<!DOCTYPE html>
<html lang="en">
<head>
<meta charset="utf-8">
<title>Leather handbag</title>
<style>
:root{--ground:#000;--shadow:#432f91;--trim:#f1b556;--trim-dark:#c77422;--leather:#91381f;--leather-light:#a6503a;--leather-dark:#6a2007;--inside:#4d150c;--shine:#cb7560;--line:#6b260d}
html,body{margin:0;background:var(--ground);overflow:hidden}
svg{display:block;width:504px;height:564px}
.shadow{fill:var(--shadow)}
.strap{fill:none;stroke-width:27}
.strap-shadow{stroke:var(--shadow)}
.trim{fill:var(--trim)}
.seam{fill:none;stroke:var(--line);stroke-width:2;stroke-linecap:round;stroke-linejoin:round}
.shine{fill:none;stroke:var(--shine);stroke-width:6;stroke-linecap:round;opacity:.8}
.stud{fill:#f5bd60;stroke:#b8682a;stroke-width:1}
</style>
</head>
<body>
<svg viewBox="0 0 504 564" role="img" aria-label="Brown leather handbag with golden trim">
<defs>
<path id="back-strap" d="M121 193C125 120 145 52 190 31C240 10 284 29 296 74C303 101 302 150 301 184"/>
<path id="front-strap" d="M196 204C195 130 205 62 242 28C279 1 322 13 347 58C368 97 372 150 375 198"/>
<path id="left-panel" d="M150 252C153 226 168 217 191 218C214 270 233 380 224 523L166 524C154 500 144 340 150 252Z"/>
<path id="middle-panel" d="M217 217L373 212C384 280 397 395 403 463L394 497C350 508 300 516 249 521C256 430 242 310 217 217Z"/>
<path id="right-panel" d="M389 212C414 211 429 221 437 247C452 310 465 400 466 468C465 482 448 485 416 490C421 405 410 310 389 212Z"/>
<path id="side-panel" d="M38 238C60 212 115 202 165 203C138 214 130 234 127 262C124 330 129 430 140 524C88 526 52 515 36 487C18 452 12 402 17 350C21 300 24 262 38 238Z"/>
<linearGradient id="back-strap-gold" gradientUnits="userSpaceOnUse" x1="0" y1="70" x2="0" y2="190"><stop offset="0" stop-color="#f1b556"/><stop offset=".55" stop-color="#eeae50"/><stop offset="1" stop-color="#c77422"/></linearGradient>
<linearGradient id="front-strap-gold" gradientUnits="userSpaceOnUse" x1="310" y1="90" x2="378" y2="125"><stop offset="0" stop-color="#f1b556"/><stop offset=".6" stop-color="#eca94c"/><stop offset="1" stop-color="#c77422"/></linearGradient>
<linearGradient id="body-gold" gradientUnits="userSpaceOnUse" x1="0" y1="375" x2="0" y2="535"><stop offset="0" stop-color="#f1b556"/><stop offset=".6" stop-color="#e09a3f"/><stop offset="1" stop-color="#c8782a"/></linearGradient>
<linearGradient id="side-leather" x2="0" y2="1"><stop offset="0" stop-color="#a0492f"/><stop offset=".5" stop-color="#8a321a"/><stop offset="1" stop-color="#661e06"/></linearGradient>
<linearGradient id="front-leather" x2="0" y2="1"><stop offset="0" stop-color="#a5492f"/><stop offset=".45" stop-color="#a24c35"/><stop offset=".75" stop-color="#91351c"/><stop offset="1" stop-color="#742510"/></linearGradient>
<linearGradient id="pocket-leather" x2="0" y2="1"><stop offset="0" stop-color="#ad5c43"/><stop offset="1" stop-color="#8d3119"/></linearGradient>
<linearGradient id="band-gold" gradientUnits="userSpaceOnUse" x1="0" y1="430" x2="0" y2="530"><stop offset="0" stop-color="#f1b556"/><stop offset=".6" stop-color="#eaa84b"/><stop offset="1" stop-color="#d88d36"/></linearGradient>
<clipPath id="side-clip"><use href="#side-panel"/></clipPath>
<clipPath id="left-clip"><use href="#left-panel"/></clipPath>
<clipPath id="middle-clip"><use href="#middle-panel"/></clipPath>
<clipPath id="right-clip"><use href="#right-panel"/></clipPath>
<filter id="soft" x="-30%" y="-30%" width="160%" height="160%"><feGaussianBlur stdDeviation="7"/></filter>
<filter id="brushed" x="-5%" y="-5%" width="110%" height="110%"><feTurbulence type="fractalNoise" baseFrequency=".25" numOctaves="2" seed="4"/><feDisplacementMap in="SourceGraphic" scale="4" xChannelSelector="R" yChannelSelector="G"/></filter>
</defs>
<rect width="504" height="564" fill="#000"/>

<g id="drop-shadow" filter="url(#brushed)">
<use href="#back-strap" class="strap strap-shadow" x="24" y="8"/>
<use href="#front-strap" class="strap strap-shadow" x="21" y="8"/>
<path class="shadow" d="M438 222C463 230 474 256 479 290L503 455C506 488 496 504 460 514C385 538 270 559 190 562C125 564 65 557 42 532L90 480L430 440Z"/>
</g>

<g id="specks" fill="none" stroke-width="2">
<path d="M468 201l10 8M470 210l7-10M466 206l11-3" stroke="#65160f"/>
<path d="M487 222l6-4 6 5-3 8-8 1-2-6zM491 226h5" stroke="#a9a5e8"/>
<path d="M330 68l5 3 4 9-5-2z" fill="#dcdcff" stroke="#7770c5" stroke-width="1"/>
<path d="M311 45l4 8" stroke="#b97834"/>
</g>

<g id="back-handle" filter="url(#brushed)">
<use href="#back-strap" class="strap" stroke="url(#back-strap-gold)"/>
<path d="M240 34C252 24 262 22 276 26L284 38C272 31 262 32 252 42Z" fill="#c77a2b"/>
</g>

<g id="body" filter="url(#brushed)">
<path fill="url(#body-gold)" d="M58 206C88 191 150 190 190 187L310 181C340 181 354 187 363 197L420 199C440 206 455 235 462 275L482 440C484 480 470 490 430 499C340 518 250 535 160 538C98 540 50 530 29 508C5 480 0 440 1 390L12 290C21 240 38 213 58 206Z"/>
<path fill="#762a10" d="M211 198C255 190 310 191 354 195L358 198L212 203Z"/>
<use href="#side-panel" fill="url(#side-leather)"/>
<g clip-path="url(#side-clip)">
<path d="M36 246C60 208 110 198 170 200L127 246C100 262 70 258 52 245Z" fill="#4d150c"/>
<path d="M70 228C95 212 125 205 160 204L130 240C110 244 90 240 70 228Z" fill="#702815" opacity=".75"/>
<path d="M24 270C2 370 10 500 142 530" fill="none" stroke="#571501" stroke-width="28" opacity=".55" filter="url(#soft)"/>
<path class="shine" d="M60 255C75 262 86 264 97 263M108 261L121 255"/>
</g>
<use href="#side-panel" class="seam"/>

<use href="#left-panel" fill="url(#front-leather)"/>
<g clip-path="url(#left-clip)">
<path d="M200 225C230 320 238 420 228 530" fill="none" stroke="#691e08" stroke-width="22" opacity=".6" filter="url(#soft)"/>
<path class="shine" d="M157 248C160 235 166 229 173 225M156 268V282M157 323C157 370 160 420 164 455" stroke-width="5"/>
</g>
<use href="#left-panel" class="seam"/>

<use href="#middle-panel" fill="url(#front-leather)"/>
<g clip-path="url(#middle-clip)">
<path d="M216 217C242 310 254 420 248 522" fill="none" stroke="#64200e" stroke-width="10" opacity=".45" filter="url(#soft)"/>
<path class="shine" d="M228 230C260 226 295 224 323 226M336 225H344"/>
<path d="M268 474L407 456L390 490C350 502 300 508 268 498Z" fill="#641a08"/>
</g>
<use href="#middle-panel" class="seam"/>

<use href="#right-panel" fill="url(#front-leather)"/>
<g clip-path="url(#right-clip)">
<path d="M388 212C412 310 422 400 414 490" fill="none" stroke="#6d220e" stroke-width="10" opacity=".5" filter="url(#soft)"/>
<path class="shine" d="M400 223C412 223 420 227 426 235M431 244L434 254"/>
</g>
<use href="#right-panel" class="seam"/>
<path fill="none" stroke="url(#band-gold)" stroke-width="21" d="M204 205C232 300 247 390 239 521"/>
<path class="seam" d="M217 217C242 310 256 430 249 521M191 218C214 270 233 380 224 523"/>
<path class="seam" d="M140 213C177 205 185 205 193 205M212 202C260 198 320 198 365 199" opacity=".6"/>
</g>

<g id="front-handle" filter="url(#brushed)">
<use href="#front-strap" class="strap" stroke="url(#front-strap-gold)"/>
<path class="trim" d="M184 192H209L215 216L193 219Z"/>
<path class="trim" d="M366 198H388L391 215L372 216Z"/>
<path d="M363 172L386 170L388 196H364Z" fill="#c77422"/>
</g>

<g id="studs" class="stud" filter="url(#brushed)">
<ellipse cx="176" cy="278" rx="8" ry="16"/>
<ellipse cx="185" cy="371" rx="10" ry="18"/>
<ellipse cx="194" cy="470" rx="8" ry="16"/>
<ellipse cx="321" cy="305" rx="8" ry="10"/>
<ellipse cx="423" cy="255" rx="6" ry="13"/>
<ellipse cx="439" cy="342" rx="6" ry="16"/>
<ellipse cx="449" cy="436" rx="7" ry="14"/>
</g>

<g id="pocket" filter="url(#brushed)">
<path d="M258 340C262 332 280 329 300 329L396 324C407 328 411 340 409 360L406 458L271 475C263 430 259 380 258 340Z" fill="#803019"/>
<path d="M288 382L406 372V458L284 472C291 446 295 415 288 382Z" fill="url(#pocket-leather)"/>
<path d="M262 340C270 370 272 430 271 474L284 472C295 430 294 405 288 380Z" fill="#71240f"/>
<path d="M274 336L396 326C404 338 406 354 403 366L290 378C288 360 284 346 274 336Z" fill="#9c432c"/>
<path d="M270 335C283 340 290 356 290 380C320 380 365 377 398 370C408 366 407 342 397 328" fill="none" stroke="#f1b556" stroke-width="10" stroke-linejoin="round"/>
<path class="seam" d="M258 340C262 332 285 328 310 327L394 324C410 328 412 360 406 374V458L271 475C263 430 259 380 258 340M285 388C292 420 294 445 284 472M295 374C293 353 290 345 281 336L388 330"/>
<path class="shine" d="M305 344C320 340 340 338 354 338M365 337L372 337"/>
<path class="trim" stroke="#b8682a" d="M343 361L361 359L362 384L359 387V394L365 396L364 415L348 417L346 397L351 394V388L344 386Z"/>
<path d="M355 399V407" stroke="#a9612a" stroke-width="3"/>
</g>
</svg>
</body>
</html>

++++++++

# AIM OF THE EXERCISE
Scan the data above for the string "filter" and copy each line where it appears.

# ANSWER SPACE
<filter id="soft" x="-30%" y="-30%" width="160%" height="160%"><feGaussianBlur stdDeviation="7"/></filter>
<filter id="brushed" x="-5%" y="-5%" width="110%" height="110%"><feTurbulence type="fractalNoise" baseFrequency=".25" numOctaves="2" seed="4"/><feDisplacementMap in="SourceGraphic" scale="4" xChannelSelector="R" yChannelSelector="G"/></filter>
<g id="drop-shadow" filter="url(#brushed)">
<g id="back-handle" filter="url(#brushed)">
<g id="body" filter="url(#brushed)">
<path d="M24 270C2 370 10 500 142 530" fill="none" stroke="#571501" stroke-width="28" opacity=".55" filter="url(#soft)"/>
<path d="M200 225C230 320 238 420 228 530" fill="none" stroke="#691e08" stroke-width="22" opacity=".6" filter="url(#soft)"/>
<path d="M216 217C242 310 254 420 248 522" fill="none" stroke="#64200e" stroke-width="10" opacity=".45" filter="url(#soft)"/>
<path d="M388 212C412 310 422 400 414 490" fill="none" stroke="#6d220e" stroke-width="10" opacity=".5" filter="url(#soft)"/>
<g id="front-handle" filter="url(#brushed)">
<g id="studs" class="stud" filter="url(#brushed)">
<g id="pocket" filter="url(#brushed)">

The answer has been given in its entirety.